:: EXERCISE REQUIREMENTS ::
Show each line of the listing in which the word "rotate" occurs.

:: GIVEN RECORDS ::

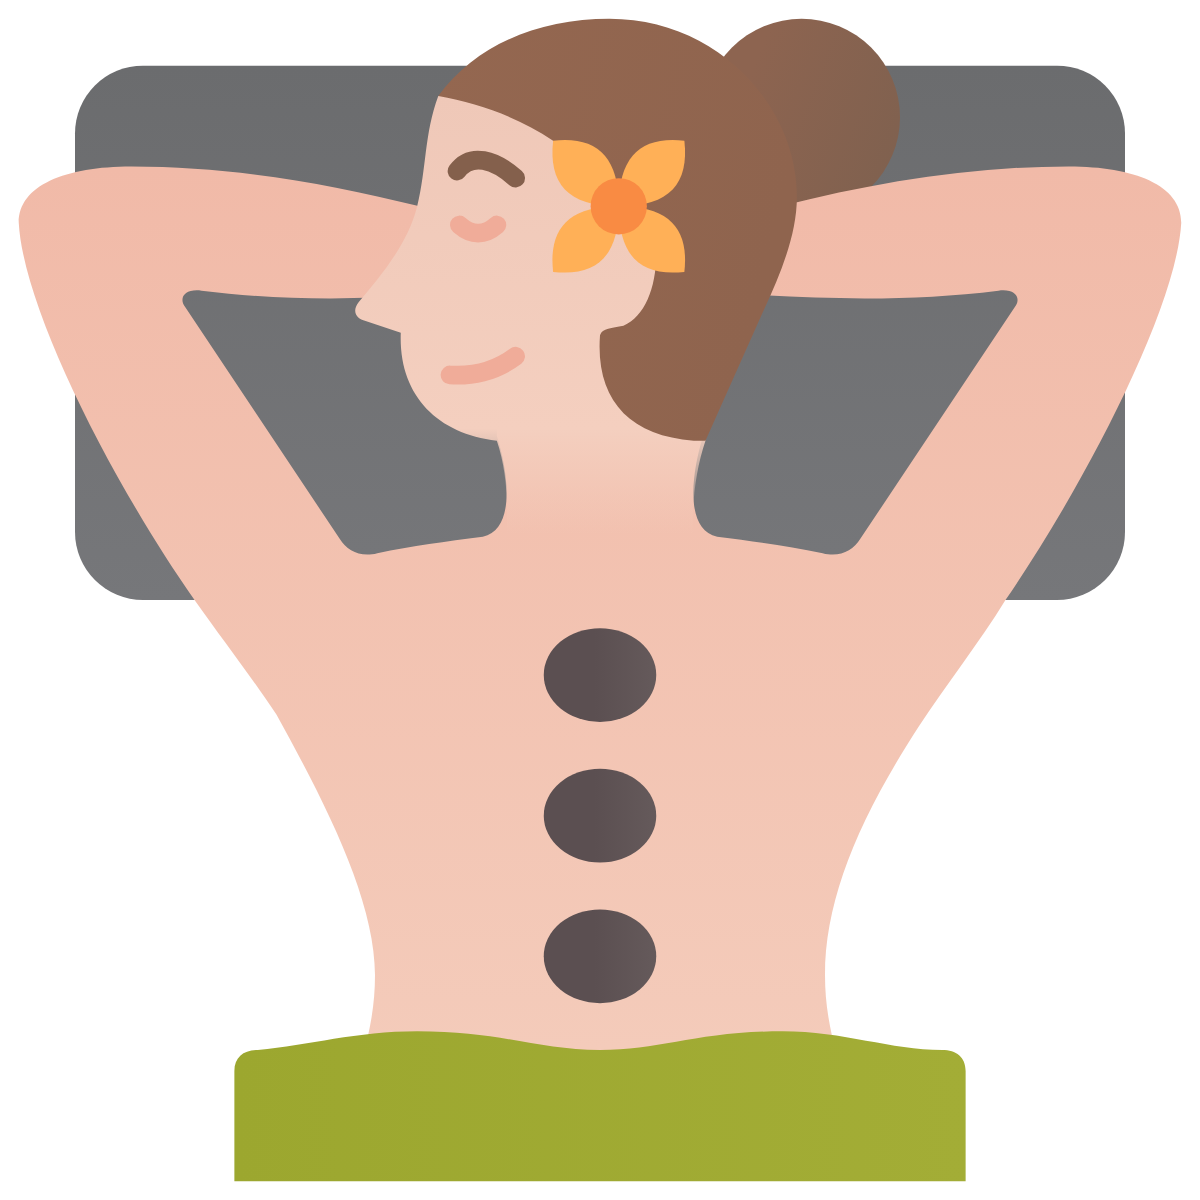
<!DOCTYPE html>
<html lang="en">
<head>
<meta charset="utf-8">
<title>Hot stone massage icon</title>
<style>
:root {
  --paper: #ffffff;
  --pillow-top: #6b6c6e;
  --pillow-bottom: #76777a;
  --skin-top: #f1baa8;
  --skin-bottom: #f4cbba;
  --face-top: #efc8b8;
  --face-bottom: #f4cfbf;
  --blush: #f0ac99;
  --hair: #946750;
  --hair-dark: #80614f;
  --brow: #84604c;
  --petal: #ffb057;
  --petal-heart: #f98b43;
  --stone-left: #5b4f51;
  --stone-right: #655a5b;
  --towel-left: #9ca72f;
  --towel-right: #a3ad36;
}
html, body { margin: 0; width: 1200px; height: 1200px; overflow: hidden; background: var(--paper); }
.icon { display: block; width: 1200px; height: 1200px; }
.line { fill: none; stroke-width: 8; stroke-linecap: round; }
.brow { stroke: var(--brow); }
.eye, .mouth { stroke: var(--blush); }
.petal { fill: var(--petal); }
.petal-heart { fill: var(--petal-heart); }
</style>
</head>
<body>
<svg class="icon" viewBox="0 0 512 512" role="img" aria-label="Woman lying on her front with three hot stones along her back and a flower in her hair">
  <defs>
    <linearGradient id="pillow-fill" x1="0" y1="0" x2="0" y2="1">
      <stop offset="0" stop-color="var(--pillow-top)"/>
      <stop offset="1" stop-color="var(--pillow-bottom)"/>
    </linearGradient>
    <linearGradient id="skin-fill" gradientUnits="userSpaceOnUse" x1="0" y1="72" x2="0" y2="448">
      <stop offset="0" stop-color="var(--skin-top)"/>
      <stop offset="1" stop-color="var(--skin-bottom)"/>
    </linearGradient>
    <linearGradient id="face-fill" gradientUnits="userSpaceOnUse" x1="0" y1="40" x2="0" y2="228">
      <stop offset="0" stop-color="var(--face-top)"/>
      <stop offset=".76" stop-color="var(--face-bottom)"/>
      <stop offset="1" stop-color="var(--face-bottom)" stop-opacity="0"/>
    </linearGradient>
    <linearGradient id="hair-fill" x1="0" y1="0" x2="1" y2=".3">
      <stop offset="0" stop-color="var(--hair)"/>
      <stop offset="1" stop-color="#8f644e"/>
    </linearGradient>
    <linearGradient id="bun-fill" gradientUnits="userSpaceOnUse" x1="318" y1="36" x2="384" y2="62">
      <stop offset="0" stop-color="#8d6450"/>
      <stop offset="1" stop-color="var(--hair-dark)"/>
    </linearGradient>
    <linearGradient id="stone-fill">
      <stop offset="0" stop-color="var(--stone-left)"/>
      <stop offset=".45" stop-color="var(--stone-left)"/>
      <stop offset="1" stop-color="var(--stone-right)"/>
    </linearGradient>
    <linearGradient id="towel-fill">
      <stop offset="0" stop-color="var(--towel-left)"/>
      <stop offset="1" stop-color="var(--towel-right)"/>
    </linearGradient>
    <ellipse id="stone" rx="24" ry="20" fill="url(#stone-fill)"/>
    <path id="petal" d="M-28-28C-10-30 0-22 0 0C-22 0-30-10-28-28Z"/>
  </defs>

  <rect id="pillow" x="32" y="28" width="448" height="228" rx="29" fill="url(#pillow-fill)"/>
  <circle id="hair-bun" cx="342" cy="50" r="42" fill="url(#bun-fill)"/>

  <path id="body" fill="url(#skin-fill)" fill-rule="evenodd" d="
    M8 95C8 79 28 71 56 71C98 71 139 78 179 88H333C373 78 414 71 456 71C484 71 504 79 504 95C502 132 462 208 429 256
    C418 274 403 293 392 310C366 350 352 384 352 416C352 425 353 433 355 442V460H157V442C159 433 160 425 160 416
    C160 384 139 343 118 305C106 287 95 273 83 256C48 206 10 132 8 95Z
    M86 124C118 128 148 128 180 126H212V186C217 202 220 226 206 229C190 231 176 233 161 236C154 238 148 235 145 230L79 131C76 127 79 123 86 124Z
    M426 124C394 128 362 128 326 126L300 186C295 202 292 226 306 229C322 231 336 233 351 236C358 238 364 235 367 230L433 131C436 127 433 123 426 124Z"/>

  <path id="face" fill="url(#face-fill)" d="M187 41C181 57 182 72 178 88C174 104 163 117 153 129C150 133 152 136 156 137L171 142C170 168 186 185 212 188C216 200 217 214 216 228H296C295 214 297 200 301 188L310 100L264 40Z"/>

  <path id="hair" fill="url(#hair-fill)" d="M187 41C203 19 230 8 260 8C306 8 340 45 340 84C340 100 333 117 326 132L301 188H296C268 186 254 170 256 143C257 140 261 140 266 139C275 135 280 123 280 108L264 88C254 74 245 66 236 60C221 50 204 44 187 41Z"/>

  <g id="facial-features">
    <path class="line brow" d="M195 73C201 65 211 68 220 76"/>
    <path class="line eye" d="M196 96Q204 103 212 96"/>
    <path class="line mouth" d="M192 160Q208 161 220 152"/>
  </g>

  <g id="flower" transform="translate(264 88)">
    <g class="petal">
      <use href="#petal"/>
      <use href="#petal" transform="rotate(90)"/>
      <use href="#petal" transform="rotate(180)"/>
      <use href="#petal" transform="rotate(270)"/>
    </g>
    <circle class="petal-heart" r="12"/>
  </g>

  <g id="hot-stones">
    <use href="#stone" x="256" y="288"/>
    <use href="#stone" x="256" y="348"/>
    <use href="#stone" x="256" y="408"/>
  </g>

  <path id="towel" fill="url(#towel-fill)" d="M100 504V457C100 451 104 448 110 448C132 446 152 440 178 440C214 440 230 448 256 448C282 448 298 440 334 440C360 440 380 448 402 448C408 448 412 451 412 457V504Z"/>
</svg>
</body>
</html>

==

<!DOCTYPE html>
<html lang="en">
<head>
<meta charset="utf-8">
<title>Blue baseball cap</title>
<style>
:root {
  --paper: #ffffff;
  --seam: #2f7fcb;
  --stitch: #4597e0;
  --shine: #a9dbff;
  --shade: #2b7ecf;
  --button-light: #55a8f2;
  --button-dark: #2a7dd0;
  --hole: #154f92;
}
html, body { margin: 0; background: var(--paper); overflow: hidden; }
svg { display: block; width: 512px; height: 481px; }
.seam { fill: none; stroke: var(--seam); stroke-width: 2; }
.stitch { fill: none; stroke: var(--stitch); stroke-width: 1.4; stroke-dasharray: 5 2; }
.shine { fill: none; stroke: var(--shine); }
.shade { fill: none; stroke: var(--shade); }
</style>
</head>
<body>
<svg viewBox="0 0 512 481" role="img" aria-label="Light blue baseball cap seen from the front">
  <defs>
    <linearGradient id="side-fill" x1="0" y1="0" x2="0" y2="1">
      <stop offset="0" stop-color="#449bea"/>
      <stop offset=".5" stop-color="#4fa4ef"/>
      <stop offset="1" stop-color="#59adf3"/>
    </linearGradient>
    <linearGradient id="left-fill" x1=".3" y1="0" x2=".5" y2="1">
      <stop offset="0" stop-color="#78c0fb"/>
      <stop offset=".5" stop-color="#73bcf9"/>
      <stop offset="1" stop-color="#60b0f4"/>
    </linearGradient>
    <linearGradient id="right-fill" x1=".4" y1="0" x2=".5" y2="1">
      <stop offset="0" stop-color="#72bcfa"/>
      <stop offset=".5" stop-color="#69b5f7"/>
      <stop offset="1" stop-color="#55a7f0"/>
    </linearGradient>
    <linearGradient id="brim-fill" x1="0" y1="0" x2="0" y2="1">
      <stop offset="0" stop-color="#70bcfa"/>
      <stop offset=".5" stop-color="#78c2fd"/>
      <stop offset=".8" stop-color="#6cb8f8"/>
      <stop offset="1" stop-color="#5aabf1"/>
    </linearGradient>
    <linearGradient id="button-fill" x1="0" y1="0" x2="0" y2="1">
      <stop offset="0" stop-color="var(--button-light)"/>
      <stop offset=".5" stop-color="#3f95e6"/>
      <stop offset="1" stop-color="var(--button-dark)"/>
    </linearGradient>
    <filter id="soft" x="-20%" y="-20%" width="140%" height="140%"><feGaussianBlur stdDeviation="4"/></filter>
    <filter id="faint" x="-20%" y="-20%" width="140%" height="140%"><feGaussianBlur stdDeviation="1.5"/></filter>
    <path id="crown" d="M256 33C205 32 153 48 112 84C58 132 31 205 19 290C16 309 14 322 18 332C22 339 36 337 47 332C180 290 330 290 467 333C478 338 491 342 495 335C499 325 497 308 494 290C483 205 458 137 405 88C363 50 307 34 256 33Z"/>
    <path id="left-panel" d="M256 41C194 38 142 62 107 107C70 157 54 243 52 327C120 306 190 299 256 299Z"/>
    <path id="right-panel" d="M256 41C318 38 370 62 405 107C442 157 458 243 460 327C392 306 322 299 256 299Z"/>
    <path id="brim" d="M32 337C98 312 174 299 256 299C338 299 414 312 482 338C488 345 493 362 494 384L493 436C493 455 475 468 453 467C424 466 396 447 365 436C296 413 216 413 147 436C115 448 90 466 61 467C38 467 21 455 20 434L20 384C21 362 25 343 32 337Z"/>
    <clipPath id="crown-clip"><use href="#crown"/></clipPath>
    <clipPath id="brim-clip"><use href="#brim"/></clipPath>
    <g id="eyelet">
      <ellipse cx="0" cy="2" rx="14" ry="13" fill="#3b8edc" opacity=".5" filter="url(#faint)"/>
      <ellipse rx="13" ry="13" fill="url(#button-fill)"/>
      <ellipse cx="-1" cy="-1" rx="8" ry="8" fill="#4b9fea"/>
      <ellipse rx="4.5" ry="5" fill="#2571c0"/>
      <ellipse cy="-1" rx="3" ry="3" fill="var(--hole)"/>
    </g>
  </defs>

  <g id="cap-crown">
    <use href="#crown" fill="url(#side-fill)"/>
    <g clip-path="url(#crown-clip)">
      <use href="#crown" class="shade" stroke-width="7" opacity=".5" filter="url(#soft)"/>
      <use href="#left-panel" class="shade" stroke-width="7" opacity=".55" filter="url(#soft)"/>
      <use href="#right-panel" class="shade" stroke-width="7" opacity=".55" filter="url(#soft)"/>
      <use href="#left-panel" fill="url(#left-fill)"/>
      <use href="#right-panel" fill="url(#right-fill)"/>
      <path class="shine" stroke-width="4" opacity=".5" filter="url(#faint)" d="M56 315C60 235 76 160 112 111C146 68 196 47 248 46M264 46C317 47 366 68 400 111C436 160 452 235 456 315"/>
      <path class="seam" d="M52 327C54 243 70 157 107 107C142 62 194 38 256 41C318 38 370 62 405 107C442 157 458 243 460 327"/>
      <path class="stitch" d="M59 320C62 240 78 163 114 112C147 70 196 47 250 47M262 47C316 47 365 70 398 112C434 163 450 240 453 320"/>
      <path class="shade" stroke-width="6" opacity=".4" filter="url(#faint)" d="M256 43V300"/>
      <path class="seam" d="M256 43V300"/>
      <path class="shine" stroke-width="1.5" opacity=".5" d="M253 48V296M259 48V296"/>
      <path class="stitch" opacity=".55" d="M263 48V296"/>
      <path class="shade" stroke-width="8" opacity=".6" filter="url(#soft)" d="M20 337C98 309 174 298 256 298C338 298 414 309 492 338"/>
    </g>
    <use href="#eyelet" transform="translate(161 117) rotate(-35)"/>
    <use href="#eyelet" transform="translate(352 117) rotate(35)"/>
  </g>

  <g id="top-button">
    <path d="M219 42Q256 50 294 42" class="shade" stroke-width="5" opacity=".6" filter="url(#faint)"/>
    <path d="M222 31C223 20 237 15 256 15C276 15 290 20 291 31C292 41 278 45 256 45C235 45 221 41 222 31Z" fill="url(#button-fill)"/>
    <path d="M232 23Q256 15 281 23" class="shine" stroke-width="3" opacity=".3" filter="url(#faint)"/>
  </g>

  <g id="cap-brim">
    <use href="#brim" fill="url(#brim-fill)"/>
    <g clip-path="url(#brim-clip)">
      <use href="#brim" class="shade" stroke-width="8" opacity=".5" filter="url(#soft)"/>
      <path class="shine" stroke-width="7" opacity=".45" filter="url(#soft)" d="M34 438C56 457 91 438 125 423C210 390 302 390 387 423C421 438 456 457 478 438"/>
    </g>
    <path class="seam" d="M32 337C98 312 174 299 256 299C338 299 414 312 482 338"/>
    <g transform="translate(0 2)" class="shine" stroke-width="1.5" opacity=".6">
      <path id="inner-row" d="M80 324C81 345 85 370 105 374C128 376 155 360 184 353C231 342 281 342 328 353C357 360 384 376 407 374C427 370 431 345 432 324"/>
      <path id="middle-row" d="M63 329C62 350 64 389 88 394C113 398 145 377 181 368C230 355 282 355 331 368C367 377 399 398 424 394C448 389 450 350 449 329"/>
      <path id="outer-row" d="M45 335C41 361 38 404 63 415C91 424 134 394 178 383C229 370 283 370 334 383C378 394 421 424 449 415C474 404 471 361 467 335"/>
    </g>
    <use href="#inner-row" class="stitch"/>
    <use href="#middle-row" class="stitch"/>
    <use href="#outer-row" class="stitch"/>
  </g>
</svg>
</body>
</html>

--

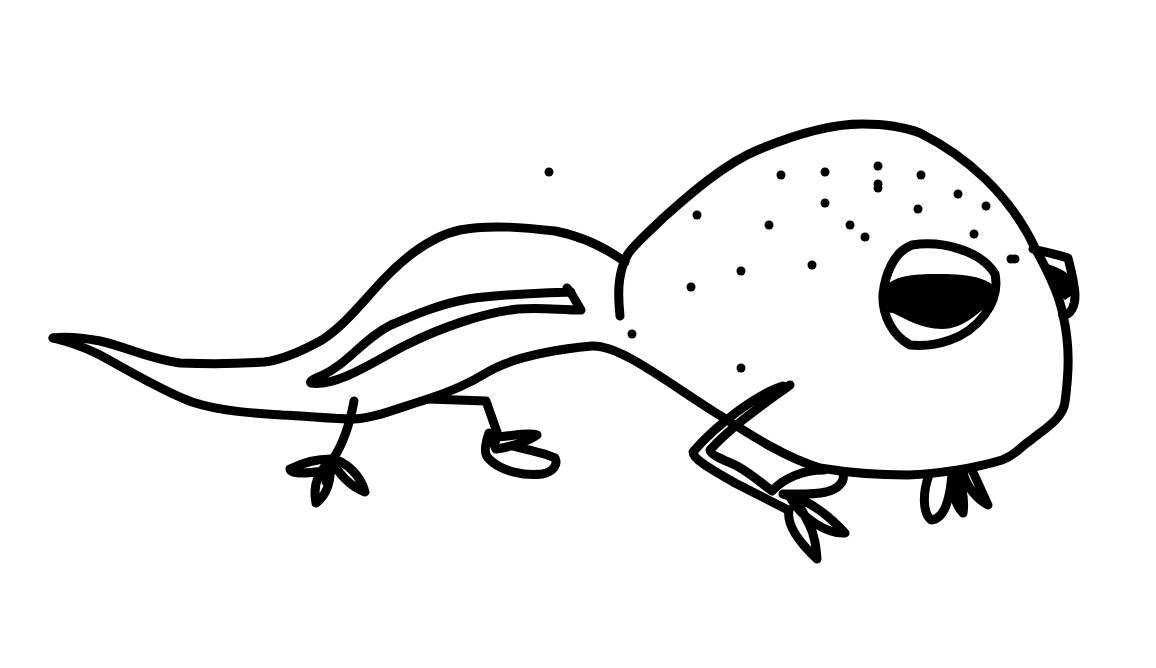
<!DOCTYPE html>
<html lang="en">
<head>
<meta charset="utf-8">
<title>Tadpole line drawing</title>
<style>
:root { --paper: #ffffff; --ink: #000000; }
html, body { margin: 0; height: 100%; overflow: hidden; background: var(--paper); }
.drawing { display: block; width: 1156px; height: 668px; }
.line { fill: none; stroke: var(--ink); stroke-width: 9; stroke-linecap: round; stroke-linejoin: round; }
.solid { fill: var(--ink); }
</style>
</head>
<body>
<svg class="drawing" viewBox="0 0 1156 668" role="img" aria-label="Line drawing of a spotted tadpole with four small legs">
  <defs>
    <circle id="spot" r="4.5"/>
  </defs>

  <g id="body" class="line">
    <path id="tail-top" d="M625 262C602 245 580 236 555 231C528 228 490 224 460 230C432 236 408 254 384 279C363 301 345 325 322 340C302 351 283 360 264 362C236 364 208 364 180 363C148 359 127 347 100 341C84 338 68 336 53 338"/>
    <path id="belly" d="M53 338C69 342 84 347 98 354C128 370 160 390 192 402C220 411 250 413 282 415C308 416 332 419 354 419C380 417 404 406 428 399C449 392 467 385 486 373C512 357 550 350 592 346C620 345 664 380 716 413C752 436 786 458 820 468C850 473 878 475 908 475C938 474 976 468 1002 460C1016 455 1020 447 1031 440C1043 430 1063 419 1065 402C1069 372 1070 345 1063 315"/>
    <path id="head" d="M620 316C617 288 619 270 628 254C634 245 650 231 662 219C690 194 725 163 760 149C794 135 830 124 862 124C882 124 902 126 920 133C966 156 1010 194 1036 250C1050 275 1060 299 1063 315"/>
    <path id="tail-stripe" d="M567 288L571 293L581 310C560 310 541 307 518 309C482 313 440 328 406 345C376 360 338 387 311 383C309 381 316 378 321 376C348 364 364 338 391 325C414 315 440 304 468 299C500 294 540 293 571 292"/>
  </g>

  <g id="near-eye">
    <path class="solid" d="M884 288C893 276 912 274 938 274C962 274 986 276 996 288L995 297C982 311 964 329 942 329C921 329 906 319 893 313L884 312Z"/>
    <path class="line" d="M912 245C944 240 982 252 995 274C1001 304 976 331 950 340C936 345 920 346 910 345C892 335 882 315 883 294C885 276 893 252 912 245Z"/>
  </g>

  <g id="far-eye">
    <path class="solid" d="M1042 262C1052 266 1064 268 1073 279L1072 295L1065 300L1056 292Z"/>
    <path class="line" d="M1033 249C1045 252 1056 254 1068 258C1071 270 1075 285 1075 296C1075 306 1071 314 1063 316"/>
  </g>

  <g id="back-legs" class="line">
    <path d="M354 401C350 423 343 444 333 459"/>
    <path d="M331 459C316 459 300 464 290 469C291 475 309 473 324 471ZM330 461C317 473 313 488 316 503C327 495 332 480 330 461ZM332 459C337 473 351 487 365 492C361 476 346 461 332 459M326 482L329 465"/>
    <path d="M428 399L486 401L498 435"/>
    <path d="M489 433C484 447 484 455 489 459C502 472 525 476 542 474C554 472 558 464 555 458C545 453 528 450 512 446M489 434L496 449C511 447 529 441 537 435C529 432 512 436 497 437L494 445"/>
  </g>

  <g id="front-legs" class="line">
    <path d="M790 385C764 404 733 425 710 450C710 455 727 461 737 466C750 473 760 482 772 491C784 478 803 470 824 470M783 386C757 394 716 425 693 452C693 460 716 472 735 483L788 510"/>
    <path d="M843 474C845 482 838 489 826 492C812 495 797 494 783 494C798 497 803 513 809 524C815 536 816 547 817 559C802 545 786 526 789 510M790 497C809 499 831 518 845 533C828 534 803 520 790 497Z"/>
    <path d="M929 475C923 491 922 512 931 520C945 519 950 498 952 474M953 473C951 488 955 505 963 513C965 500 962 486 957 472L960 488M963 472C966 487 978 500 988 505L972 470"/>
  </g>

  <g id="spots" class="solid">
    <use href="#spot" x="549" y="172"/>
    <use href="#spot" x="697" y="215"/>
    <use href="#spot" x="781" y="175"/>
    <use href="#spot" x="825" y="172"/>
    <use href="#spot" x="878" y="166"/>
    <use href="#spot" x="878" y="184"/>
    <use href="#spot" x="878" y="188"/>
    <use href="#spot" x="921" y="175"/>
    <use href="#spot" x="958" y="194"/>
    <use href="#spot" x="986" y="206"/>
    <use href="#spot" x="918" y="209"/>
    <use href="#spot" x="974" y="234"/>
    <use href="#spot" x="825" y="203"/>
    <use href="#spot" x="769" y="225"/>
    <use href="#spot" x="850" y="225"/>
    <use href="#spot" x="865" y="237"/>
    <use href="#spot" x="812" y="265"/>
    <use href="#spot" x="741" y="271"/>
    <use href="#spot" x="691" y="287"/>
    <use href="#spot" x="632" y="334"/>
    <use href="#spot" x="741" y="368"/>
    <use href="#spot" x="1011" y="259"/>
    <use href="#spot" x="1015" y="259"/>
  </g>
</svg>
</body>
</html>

:: TASK RESPONSE ::
      <use href="#petal" transform="rotate(90)"/>
      <use href="#petal" transform="rotate(180)"/>
      <use href="#petal" transform="rotate(270)"/>
    <use href="#eyelet" transform="translate(161 117) rotate(-35)"/>
    <use href="#eyelet" transform="translate(352 117) rotate(35)"/>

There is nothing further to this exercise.